Diagnosis and Management of Nonmelanoma Skin Cancer
Nonmelanoma skin cancer (NMSC) is the most common cancer in the world. Basal cell carcinoma (BCC) and squamous cell carcinoma (SCC) are the most common types. SCC lesions are more likely to metastasize when compared to BCC, but due to low risk for metastasis, prognosis for NMSC is excellent. Ultraviolet radiation exposure is the main risk factor for developing NMSC. Merkel cell carcinoma and dermatofibrosarcoma protuberans are rare forms of NMSC. The most common BCC lesions types are nodular, superficial, and sclerosing. Nodular BCC typically consists of papular lesions with a pearly border. Superficial BCC lesions are flat or slightly raised, often red to brown. Sclerosing BCC lesions usually have nondiscrete margins. The gross appearance of SCC is that of an erythematous plaque with scale and/or ulceration.
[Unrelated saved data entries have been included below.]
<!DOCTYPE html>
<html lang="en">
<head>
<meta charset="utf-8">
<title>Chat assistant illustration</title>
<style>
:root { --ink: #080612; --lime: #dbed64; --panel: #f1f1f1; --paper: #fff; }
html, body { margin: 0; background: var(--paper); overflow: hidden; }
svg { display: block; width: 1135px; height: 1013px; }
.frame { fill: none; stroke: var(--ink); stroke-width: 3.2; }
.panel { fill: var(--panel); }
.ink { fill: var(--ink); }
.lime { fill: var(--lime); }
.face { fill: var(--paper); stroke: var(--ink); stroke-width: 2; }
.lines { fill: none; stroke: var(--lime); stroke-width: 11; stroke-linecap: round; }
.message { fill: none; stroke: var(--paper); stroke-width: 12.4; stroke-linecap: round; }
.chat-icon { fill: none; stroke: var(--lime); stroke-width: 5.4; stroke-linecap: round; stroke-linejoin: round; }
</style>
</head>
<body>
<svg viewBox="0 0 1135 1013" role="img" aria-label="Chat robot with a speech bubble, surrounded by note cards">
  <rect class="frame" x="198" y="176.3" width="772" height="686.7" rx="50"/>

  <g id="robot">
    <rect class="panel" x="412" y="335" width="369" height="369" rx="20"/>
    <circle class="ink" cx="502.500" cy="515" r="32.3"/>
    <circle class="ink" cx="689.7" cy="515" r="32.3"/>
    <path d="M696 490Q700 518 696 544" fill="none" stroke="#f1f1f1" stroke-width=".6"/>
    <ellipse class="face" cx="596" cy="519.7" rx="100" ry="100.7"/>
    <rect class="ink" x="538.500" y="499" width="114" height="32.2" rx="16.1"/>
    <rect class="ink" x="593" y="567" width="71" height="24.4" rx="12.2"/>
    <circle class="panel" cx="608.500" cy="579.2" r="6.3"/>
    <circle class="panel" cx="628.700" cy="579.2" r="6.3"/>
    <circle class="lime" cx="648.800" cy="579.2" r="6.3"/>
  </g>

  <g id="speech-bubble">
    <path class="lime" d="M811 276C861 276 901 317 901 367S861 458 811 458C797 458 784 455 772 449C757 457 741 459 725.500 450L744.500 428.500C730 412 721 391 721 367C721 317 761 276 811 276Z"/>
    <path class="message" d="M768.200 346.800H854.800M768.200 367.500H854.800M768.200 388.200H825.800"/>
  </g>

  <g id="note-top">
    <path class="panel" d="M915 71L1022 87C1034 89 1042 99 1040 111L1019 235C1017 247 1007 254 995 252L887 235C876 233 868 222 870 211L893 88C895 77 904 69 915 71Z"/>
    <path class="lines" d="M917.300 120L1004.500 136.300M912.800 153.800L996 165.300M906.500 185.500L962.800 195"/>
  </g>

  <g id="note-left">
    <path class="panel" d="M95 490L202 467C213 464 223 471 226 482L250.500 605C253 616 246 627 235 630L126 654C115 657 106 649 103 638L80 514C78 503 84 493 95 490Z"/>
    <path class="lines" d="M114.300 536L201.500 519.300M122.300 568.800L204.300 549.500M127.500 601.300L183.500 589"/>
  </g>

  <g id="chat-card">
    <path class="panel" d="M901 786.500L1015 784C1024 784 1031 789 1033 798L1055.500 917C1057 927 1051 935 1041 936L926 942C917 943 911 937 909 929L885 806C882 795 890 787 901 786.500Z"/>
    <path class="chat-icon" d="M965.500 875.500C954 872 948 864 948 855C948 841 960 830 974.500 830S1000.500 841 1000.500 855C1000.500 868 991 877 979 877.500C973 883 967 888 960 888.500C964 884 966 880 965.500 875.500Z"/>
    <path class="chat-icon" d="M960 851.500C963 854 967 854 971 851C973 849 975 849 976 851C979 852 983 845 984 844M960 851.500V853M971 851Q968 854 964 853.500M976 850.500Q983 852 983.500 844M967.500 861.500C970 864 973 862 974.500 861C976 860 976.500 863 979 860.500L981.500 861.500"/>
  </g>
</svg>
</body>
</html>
The diagnosis of NMSC starts with gross examination, followed by biopsy. Recommended biopsy techniques include punch, shave, and excisional biopsy. Dermatoscopy should also be used to aid in the evaluation of suspected NMSC and other skin cancers, as it greatly enhances the point-of-care diagnosis of skin malignancies. For low-risk lesions, surgical excision is the cornerstone of treatment, although depending on the clinical situation, curettage and electrodessication or non-surgical modalities may be used. Cryotherapy, topical treatments, photodynamic therapy, or radiation treatment can be used to treat BCC and SCC, but cure rates are lower than with surgical excision. High-risk lesions require specialist referral. All patients treated for NMSC should undergo regular complete skin exams, and counseling on the use of sun protection and avoidance.